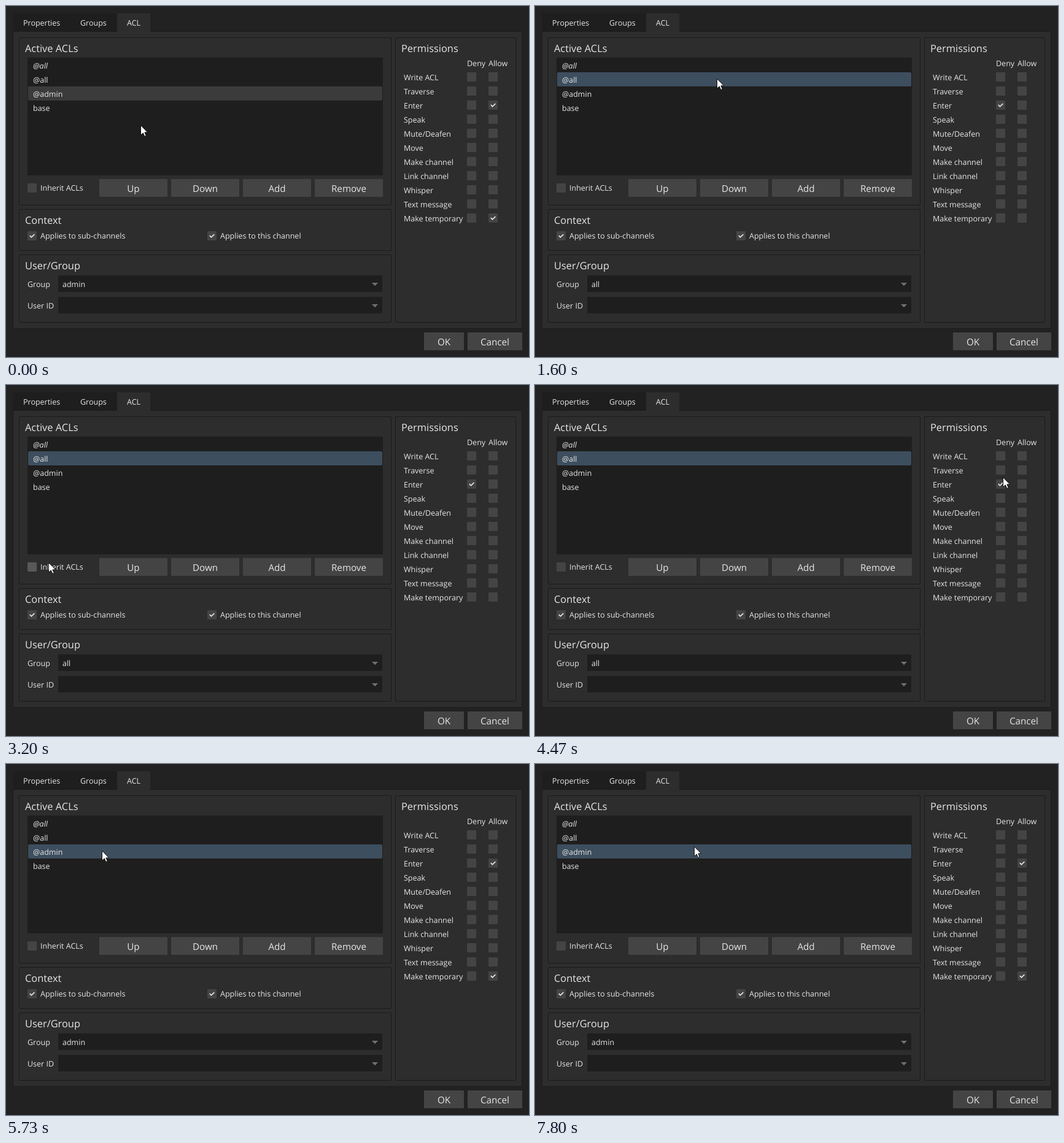
These frames come from a looping animation (852 px wide and 572 px high, 8000 ms). An HTML page:

```html
<!DOCTYPE html>
<html lang="en">
<head>
<meta charset="utf-8">
<title>ACL editor</title>
<style>
  html, body { margin: 0; width: 100%; height: 100%; overflow: hidden; background: #222; }
  svg { display: block; }
  text { font: 12.5px "Open Sans", "Noto Sans", sans-serif; fill: #e6e6e6; white-space: pre; text-rendering: geometricPrecision; }
  .head { font-size: 16.4px; }
  .btn { font-size: 15.2px; text-anchor: middle; }
  .it { font-style: italic; }
</style>
</head>
<body>
<svg id="stage" width="852" height="572" viewBox="0 0 852 572"></svg>
<script>
const LOOP = 8000, TICK = 200 / 3, ROW = 23;
const stage = document.getElementById('stage');

function add(tag, attrs, content) {
  const el = document.createElementNS('http://www.w3.org/2000/svg', tag);
  for (const name in attrs) el.setAttribute(name, attrs[name]);
  if (content) el.textContent = content;
  stage.appendChild(el);
  return el;
}
const rect = (x, y, width, height, fill, rx = 1) => add('rect', { x, y, width, height, fill, rx });
const text = (x, y, str, cls = '') => add('text', { x, y, class: cls }, str);
const frame = (x, y, w, h) =>
  add('rect', { x: x + .5, y: y + .5, width: w - 1, height: h - 1, rx: 1.5, fill: '#2d2d2d', stroke: '#1b1b1b' });

function panel(x, y, w, h, title) {
  frame(x, y, w, h);
  text(x + 10, y + 24, title, 'head');
}

const hovers = [];
function hoverable(x, y, w, h, lit, hitWidth = w) {
  hovers.push({ el: rect(x, y, w, h, '#444'), x, y, w: hitWidth, h, lit });
}

function checkbox(x, y, hitWidth) {
  hoverable(x, y, 15, 15, '#585858', hitWidth);
  return add('path', {
    d: `M${x + 3.8} ${y + 7.2}l2.6 2.6 5-4.7`, fill: 'none', stroke: '#e6e6e6', 'stroke-width': 1.7
  });
}

function labelledBox(x, y, label, hitWidth) {
  text(x + 21, y + 12, label);
  return checkbox(x, y, hitWidth);
}

function button(x, y, w, label) {
  hoverable(x, y, w, 29, '#505050');
  text(x + w / 2, y + 21, label, 'btn');
}

function combo(y, label) {
  text(35, y + 19, label);
  rect(85, y, 528, 27, '#1e1e1e');
  add('path', { d: `M596 ${y + 12}h10l-5 5.3z`, fill: '#707070' });
  return text(92, y + 19, '');
}

const show = (el, on) => { el.style.display = on ? '' : 'none'; };

// Tabs and panels
rect(12, 12, 169, 30, '#1e1e1e');
frame(11, 41, 830, 485);
rect(181, 12, 54, 31, '#2d2d2d');
text(28, 32, 'Properties');
text(121, 32, 'Groups');
text(197, 32, 'ACL');
panel(21, 51, 607, 274, 'Active ACLs');
panel(21, 331, 607, 68, 'Context');
panel(21, 405, 607, 111, 'User/Group');
panel(634, 51, 197, 465, 'Permissions');

// ACL list
rect(35, 84, 579, 192, '#1e1e1e');
const rows = ['@all', '@all', '@admin', 'base'].map((label, i) => {
  const y = 85 + i * ROW;
  const el = rect(36, y, 577, ROW, 'none', 2);
  text(44, y + 17, label, i ? '' : 'it');
  return { el, x: 36, y, w: 577, h: ROW };
});
show(labelledBox(35, 289, 'Inherit ACLs', 90), false);
['Up', 'Down', 'Add', 'Remove'].forEach((label, i) => button(152 + i * 117, 282, 111, label));

// Context and group
labelledBox(35, 367, 'Applies to sub-channels', 161);
labelledBox(328, 367, 'Applies to this channel', 153);
const group = combo(439, 'Group');
combo(474, 'User ID');

// Permissions
text(751, 98, 'Deny');
text(786, 98, 'Allow');
const permissions = ['Write ACL', 'Traverse', 'Enter', 'Speak', 'Mute/Deafen', 'Move',
  'Make channel', 'Link channel', 'Whisper', 'Text message', 'Make temporary'].map((label, i) => {
  const y = 108 + i * ROW;
  text(648, y + 13, label);
  return { label, deny: checkbox(751, y), allow: checkbox(786, y) };
});

button(681, 532, 65, 'OK');
button(752, 532, 89, 'Cancel');

const pointer = add('path', {
  d: 'M.5 .5V16.5L4.3 12.9 6.8 18.5 9.3 17.4 6.9 11.9H11.6Z', fill: '#fff', stroke: '#111'
});

// Each move eases to a point, optionally along a curve bowed sideways
const origin = { x: 219, y: 194 };
const moves = [
  { from: 0, to: 14, x: 103, y: 119 },
  { from: 19, to: 24, x: 296, y: 118 },
  { from: 24, to: 27, x: 290, y: 111 },
  { from: 29, to: 41, x: 57, y: 291, bowX: -80, bowY: 80 },
  { from: 47, to: 60, x: 767, y: 145 },
  { from: 66, to: 67, x: 762, y: 150 },
  { from: 70, to: 83, x: 156, y: 141, bowY: 55 },
  { from: 87, to: 95, x: 769, y: 158 },
  { from: 96, to: 101, x: 755, y: 304, bowX: 27 },
  { from: 101, to: 105, x: 739, y: 341 },
  { from: 108, to: 117, x: 259, y: 134 }
];

function pointerAt(tick) {
  let { x, y } = origin;
  for (const m of moves) {
    if (tick <= m.from) break;
    const u = Math.min(1, (tick - m.from) / (m.to - m.from));
    const s = u * u * (3 - 2 * u), arc = 4 * s * (1 - s);
    x += (m.x - x) * s + (m.bowX || 0) * arc;
    y += (m.y - y) * s + (m.bowY || 0) * arc;
  }
  return { x: Math.round(x), y: Math.round(y) };
}

const inside = (p, box) =>
  p.x >= box.x && p.x < box.x + box.w && p.y >= box.y && p.y < box.y + box.h;

function render(ms) {
  const tick = Math.floor((Math.floor(ms / 10) * 10 + 5) / TICK);
  const p = pointerAt(tick);
  const focused = tick >= 17;
  const admin = !focused || tick >= 84;
  const selected = rows[admin ? 2 : 1];

  pointer.setAttribute('transform', `translate(${p.x} ${p.y})`);
  for (const row of rows) {
    const fill = row === selected ? (focused ? '#3d4e5e' : '#3b3b3b') : inside(p, row) ? '#2e2e2e' : 'none';
    row.el.setAttribute('fill', fill);
  }
  for (const h of hovers) h.el.setAttribute('fill', inside(p, h) ? h.lit : '#444');
  for (const { label, deny, allow } of permissions) {
    show(deny, !admin && label === 'Enter');
    show(allow, admin && (label === 'Enter' || label === 'Make temporary'));
  }
  group.textContent = admin ? 'admin' : 'all';
}

const start = performance.now();
function loop() {
  render((performance.now() - start) % LOOP);
  requestAnimationFrame(loop);
}
loop();
</script>
</body>
</html>
```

------------

- WORK TASK -
For every line of the data above that contains "rect", copy that line.

- RESULT OF THIS TASK -
const rect = (x, y, width, height, fill, rx = 1) => add('rect', { x, y, width, height, fill, rx });
  add('rect', { x: x + .5, y: y + .5, width: w - 1, height: h - 1, rx: 1.5, fill: '#2d2d2d', stroke: '#1b1b1b' });
  hovers.push({ el: rect(x, y, w, h, '#444'), x, y, w: hitWidth, h, lit });
  rect(85, y, 528, 27, '#1e1e1e');
rect(12, 12, 169, 30, '#1e1e1e');
rect(181, 12, 54, 31, '#2d2d2d');
rect(35, 84, 579, 192, '#1e1e1e');
  const el = rect(36, y, 577, ROW, 'none', 2);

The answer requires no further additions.